Healthcare assistants at Westmorland Homecare do all of those things, of course, during their regular visits to our elderly and vulnerable clients.

But caring in its deeper sense means more than just carrying out these kinds of tasks.

It is about seeing each person as an individual and respecting their personal wishes.

That involves getting to know each client as much as they are prepared to let us do so – their likes, their dislikes, the way they prefer to be addressed, the tone we adopt when we speak to them and so on.

Sometimes clients will like visitors to be bright and breezy. At other times they might prefer a more restrained and quieter approach.

For example, most people think of anniversaries such as birthdays in a positive way, as something to celebrate.

But for some older people they might be sad reminders that people they used to know and love are no longer around or cannot visit them, perhaps because they, too, are not as mobile as they used to be.

Everyone who helps care for others has to be mindful of that person’s mood and be ready to respond accordingly.

We need to be mindful that we work in their home, but they must never consider themselves as living in our workplace.

At times the people we care for might just want to chat, although we should not assume they always want to think about the past.

Nostalgia does not appeal to everyone – some people would much rather talk about the here and now, or the future.
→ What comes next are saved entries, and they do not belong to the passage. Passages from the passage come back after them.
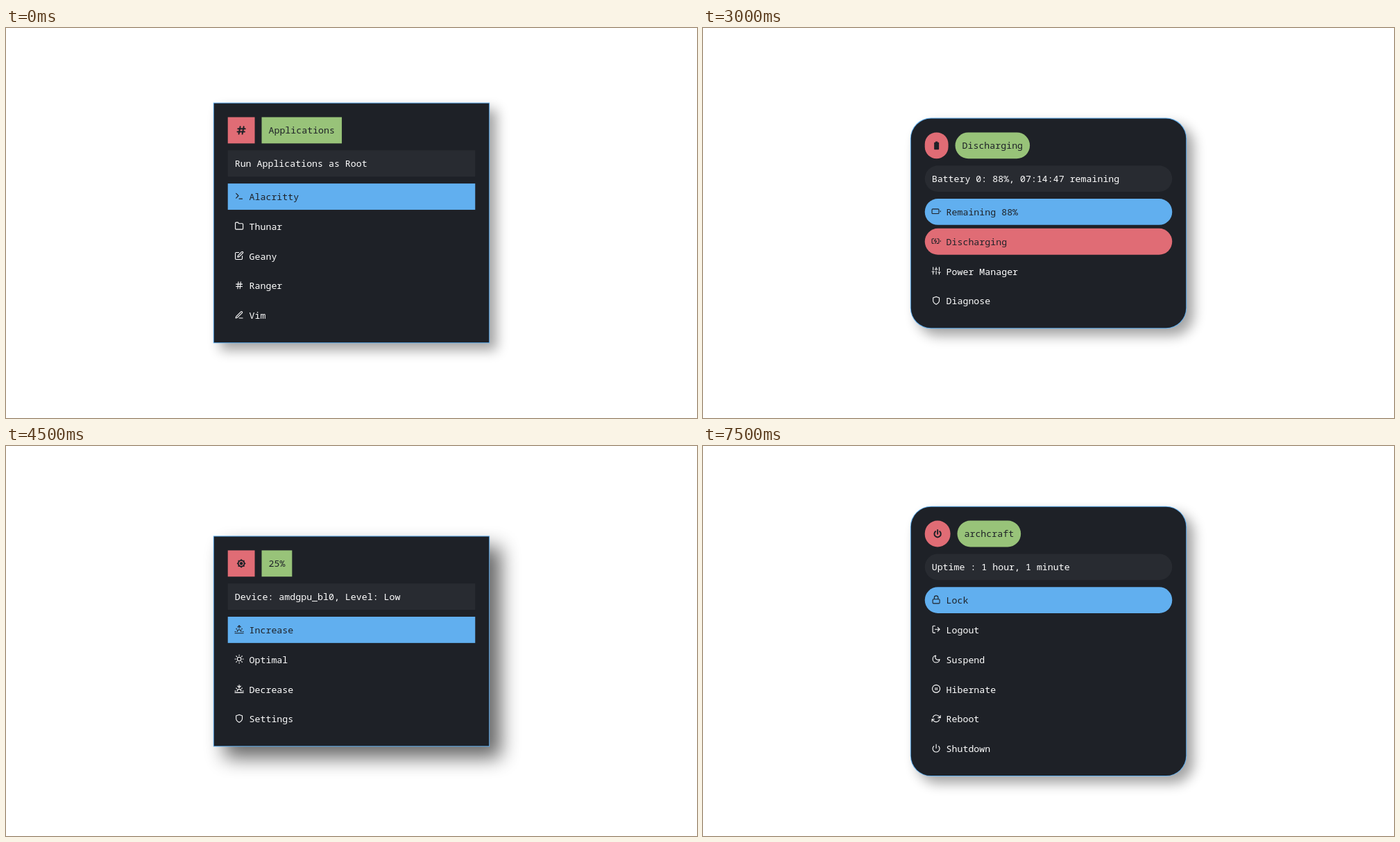
Write an HTML page that moves like this. It is 996x562 px and loops after 8 s.

```html
<!DOCTYPE html>
<html lang="en">
<head>
<meta charset="utf-8">
<title>Menus</title>
<style>
  html, body { margin: 0; width: 100%; height: 100%; overflow: hidden; background: #fff; }
  svg { display: block; }
  text { font: 13.333px "Noto Sans Mono", "DejaVu Sans Mono", monospace; white-space: pre; }
  .note { font-size: 11.667px; font-style: italic; }
  .line { fill: none; stroke-width: 2; stroke-linecap: round; stroke-linejoin: round; }
</style>
</head>
<body>
<svg id="stage" width="996" height="562" viewBox="0 0 1000 564.257"></svg>
<script>
const DARK = '#1e2127', ALT = '#282b31', WHITE = '#fff';
const BLUE = '#61afef', GREEN = '#98c379', RED = '#e06c75';
const LEFT = 321, WIDTH = 358, ROW = 38, PITCH = 43;

const circle = (x, y, r) => `M${x - r} ${y}a${r} ${r} 0 1 0 ${2 * r} 0a${r} ${r} 0 1 0 ${-2 * r} 0z`;
const box = (x, y, w, h) =>
  `M${x + 2} ${y}h${w - 4}a2 2 0 0 1 2 2v${h - 4}a2 2 0 0 1-2 2h${4 - w}a2 2 0 0 1-2-2v${4 - h}a2 2 0 0 1 2-2z`;

function gear() {
  const points = Array.from({ length: 96 }, (_, i) => {
    const a = i / 96 * 2 * Math.PI, r = 9.6 + 1.4 * Math.cos(8 * a);
    return `${(12 + r * Math.cos(a)).toFixed(2)} ${(12 + r * Math.sin(a)).toFixed(2)}`;
  });
  return `M${points.join('L')}z`;
}

const horizon = 'M17 18a5 5 0 0 0-10 0M4.22 10.22l1.42 1.42M1 18h2M21 18h2M18.36 11.64l1.42-1.42M23 22H1M12 2v7';

// Line icons on a 24 unit grid
const ICONS = {
  terminal: 'M4 17l6-6-6-6M12 19h8',
  folder: 'M22 19a2 2 0 0 1-2 2H4a2 2 0 0 1-2-2V5a2 2 0 0 1 2-2h5l2 3h9a2 2 0 0 1 2 2z',
  edit: 'M11 4H4a2 2 0 0 0-2 2v14a2 2 0 0 0 2 2h14a2 2 0 0 0 2-2v-7M18.5 2.5a2.12 2.12 0 0 1 3 3L12 15l-4 1 1-4z',
  hash: 'M4 9h16M4 15h16M10 3L8 21M16 3l-2 18',
  pen: 'M12 20h9M16.5 3.5a2.12 2.12 0 0 1 3 3L7 19l-4 1 1-4z',
  globe: circle(12, 12, 10) + 'M2 12h20M12 2a15.3 15.3 0 0 1 4 10 15.3 15.3 0 0 1-4 10 15.3 15.3 0 0 1-4-10 15.3 15.3 0 0 1 4-10z',
  music: 'M9 18V5l12-2v13' + circle(6, 18, 3) + circle(18, 16, 3),
  settings: gear() + circle(12, 12, 3),
  battery: box(1, 6, 18, 12) + 'M23 13v-2',
  charging: 'M5 18H3a2 2 0 0 1-2-2V8a2 2 0 0 1 2-2h3.19M15 6h2a2 2 0 0 1 2 2v8a2 2 0 0 1-2 2h-3.19M23 13v-2M11 6l-4 6h6l-4 6',
  sliders: 'M4 21v-7M4 10V3M12 21v-9M12 8V3M20 21v-5M20 12V3M1 14h6M9 8h6M17 16h6',
  shield: 'M12 22s8-4 8-10V5l-8-3-8 3v7c0 6 8 10 8 10z',
  sunrise: horizon + 'M8 6l4-4 4 4',
  sunset: horizon + 'M16 5l-4 4-4-4',
  sun: circle(12, 12, 5) + 'M12 1v2M12 21v2M4.22 4.22l1.42 1.42M18.36 18.36l1.42 1.42M1 12h2M21 12h2M4.22 19.78l1.42-1.42M18.36 5.64l1.42-1.42',
  play: 'M5 3l14 9-14 9z',
  stop: box(3, 3, 18, 18),
  previous: 'M19 20L9 12l10-8zM5 19V5',
  next: 'M5 4l10 8-10 8zM19 5v14',
  repeat: 'M17 1l4 4-4 4M3 11V9a4 4 0 0 1 4-4h14M7 23l-4-4 4-4M21 13v2a4 4 0 0 1-4 4H3',
  shuffle: 'M16 3h5v5M4 20L21 3M21 16v5h-5M15 15l6 6M4 4l5 5',
  lock: box(3, 11, 18, 11) + 'M7 11V7a5 5 0 0 1 10 0v4',
  logout: 'M9 21H5a2 2 0 0 1-2-2V5a2 2 0 0 1 2-2h4M16 17l5-5-5-5M21 12H9',
  moon: 'M21 12.79A9 9 0 1 1 11.21 3 7 7 0 0 0 21 12.79z',
  pause: circle(12, 12, 10) + 'M10 15V9M14 15V9',
  refresh: 'M23 4v6h-6M1 20v-6h6M3.51 9a9 9 0 0 1 14.85-3.36L23 10M1 14l4.64 4.36A9 9 0 0 0 20.49 15',
  power: 'M18.36 6.64a9 9 0 1 1-12.73 0M12 2v10',
};

// Solid header icons, centred on 0,0
const tile = (x, y) => `<rect x="${x}" y="${y}" width="5.8" height="4.8" rx=".8"/>`;
const BADGES = {
  hash: `<path class="line" stroke="${DARK}" d="M-1.5-5.3L-3.6 5.3M3.6-5.3L1.5 5.3M-4.8-2.1H5.6M-5.6 2.1H4.8"/>`,
  grid: tile(-6.2, -5) + tile(.4, -5) + tile(-6.2, .5) + tile(.4, .5),
  battery: '<rect x="-3.5" y="-4.6" width="7" height="10.6" rx=".8"/><rect x="-1.6" y="-5.8" width="3.2" height="2"/>',
  bright: `<rect x="-4.6" y="-4.6" width="9.2" height="9.2"/><rect x="-4.6" y="-4.6" width="9.2" height="9.2" transform="rotate(45)"/>
    <circle r="2.9" fill="none" stroke="${RED}" stroke-width="1.2"/>`,
  music: '<ellipse cx="-3.8" cy="4.3" rx="2.4" ry="1.9"/><ellipse cx="3.8" cy="2.6" rx="2.4" ry="1.9"/><path d="M-2.9 4.3V-3.6L6.2-6V2.6H4.5V-1.9L-1.4-.4V4.3z"/>',
  power: `<path class="line" stroke="${DARK}" d="M-3-3.4a4.7 4.7 0 1 0 6 0M0-5.4V.2"/>`,
};

const soft = { d: 10, blur: 9, alpha: .36 }, deep = { d: 16, blur: 14, alpha: .6 };
const square = { panel: 0, row: 0 }, rounded = { panel: 12, row: 12 }, pill = { panel: 30, row: 19 };

// Rows: icon, label, note, background
const SCREENS = [
  { start: 0, top: 108, shape: square, shadow: soft, badge: 'hash', badgeWidth: 39,
    title: 'Applications', message: 'Run Applications as Root',
    rows: [['terminal', 'Alacritty'], ['folder', 'Thunar'], ['edit', 'Geany'], ['hash', 'Ranger'], ['pen', 'Vim']] },
  { start: 1500, top: 87, shape: rounded, shadow: soft, badge: 'grid', badgeWidth: 38,
    title: 'Applications', message: 'Installed Packages : 1408 (pacman)',
    rows: [['terminal', 'Terminal', '(alacritty)'], ['folder', 'Files', '(thunar)'], ['edit', 'Editor', '(geany)'],
      ['globe', 'Browser', '(firefox)'], ['music', 'Music', '(alacritty -e ncmpcpp)'],
      ['settings', 'Settings', '(xfce4-settings-manager)']] },
  { start: 3000, top: 130, shape: pill, shadow: soft, badge: 'battery', badgeWidth: 34,
    title: 'Discharging', message: 'Battery 0: 88%, 07:14:47 remaining',
    rows: [['battery', 'Remaining 88%'], ['charging', 'Discharging', '', RED], ['sliders', 'Power Manager'],
      ['shield', 'Diagnose']] },
  { start: 4500, top: 130, shape: square, shadow: deep, badge: 'bright', badgeWidth: 39,
    title: '25%', message: 'Device: amdgpu_bl0, Level: Low',
    rows: [['sunrise', 'Increase'], ['sun', 'Optimal'], ['sunset', 'Decrease'], ['shield', 'Settings']] },
  { start: 6000, top: 87, shape: rounded, shadow: soft, badge: 'music', badgeWidth: 37,
    title: 'Terrowin Haskelbright',
    message: 'A Lamp Beside Rain <tspan dx="1.8">:</tspan><tspan dx="-3.6">:</tspan><tspan dx="1.8"> 1:03/3:23</tspan>',
    rows: [['play', 'Play'], ['stop', 'Stop'], ['previous', 'Previous'], ['next', 'Next'],
      ['repeat', 'Repeat', '', GREEN], ['shuffle', 'Random', '', RED]] },
  { start: 7500, top: 87, shape: pill, shadow: soft, badge: 'power', badgeWidth: 37,
    title: 'archcraft', message: 'Uptime : 1 hour, 1 minute',
    rows: [['lock', 'Lock'], ['logout', 'Logout'], ['moon', 'Suspend'], ['pause', 'Hibernate'],
      ['refresh', 'Reboot'], ['power', 'Shutdown']] },
];
const LOOP = 8000;

const rect = (x, y, w, h, r, fill, extra = '') =>
  `<rect x="${x}" y="${y}" width="${w}" height="${h}" rx="${Math.min(r, w / 2)}" fill="${fill}" ${extra}/>`;
const label = (x, top, fill, content) => `<text x="${x}" y="${top + 24}" fill="${fill}">${content}</text>`;

function drawRow([icon, name, note, fill], index, top, radius) {
  const back = index === 0 ? BLUE : fill, ink = back ? DARK : WHITE;
  const noteSpan = note ? ` <tspan class="note">${note}</tspan>` : '';
  return (back ? rect(LEFT, top, WIDTH, ROW, radius, back) : '') +
    `<path class="line" stroke="${ink}" d="${ICONS[icon]}" transform="translate(330.8 ${top + 11.6}) scale(.555)"/>` +
    label(352, top, ink, name + noteSpan);
}

function drawScreen({ top, shape, shadow, badge, badgeWidth, title, message, rows }) {
  const head = top + 21, info = head + 48, list = info + 48;
  const height = 138 + (rows.length - 1) * PITCH + ROW - 0;
  const { d, blur, alpha } = shadow;
  const titleX = LEFT + badgeWidth + 10;
  return `<g visibility="hidden">` +
    rect(300 + d, top + d, 400, height, shape.panel, '#000', `opacity="${alpha}" style="filter:blur(${blur}px)"`) +
    rect(300, top, 400, height, shape.panel, BLUE) +
    rect(301, top + 1, 398, height - 2, Math.max(0, shape.panel - 1), DARK) +
    rect(LEFT, head, badgeWidth, ROW, shape.row, RED) +
    `<g fill="${DARK}" transform="translate(${LEFT + badgeWidth / 2} ${head + 19})">${BADGES[badge]}</g>` +
    rect(titleX, head, title.length * 8 + 20, ROW, shape.row, GREEN) +
    label(titleX + 10, head, DARK, title) +
    rect(LEFT, info, WIDTH, ROW, shape.row, ALT) +
    label(LEFT + 10, info, WHITE, message) +
    rows.map((row, i) => drawRow(row, i, list + i * PITCH, shape.row)).join('') + '</g>';
}

const stage = document.getElementById('stage');
stage.innerHTML = SCREENS.map(drawScreen).join('');
const groups = [...stage.children];

function show() {
  const time = performance.now() % LOOP;
  const current = SCREENS.findLastIndex(screen => time >= screen.start);
  groups.forEach((group, i) => group.setAttribute('visibility', i === current ? 'visible' : 'hidden'));
  requestAnimationFrame(show);
}
show();
</script>
</body>
</html>
```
If the client does not want to talk and has no immediate needs then we should look around and see if there are any useful tasks we could do – with their permission - to potentially make their life easier.

Finally, we need to recognise a client’s baseline so we can spot any changes that might merit attention.

That all comes about by getting to know someone – the crucial element of caring.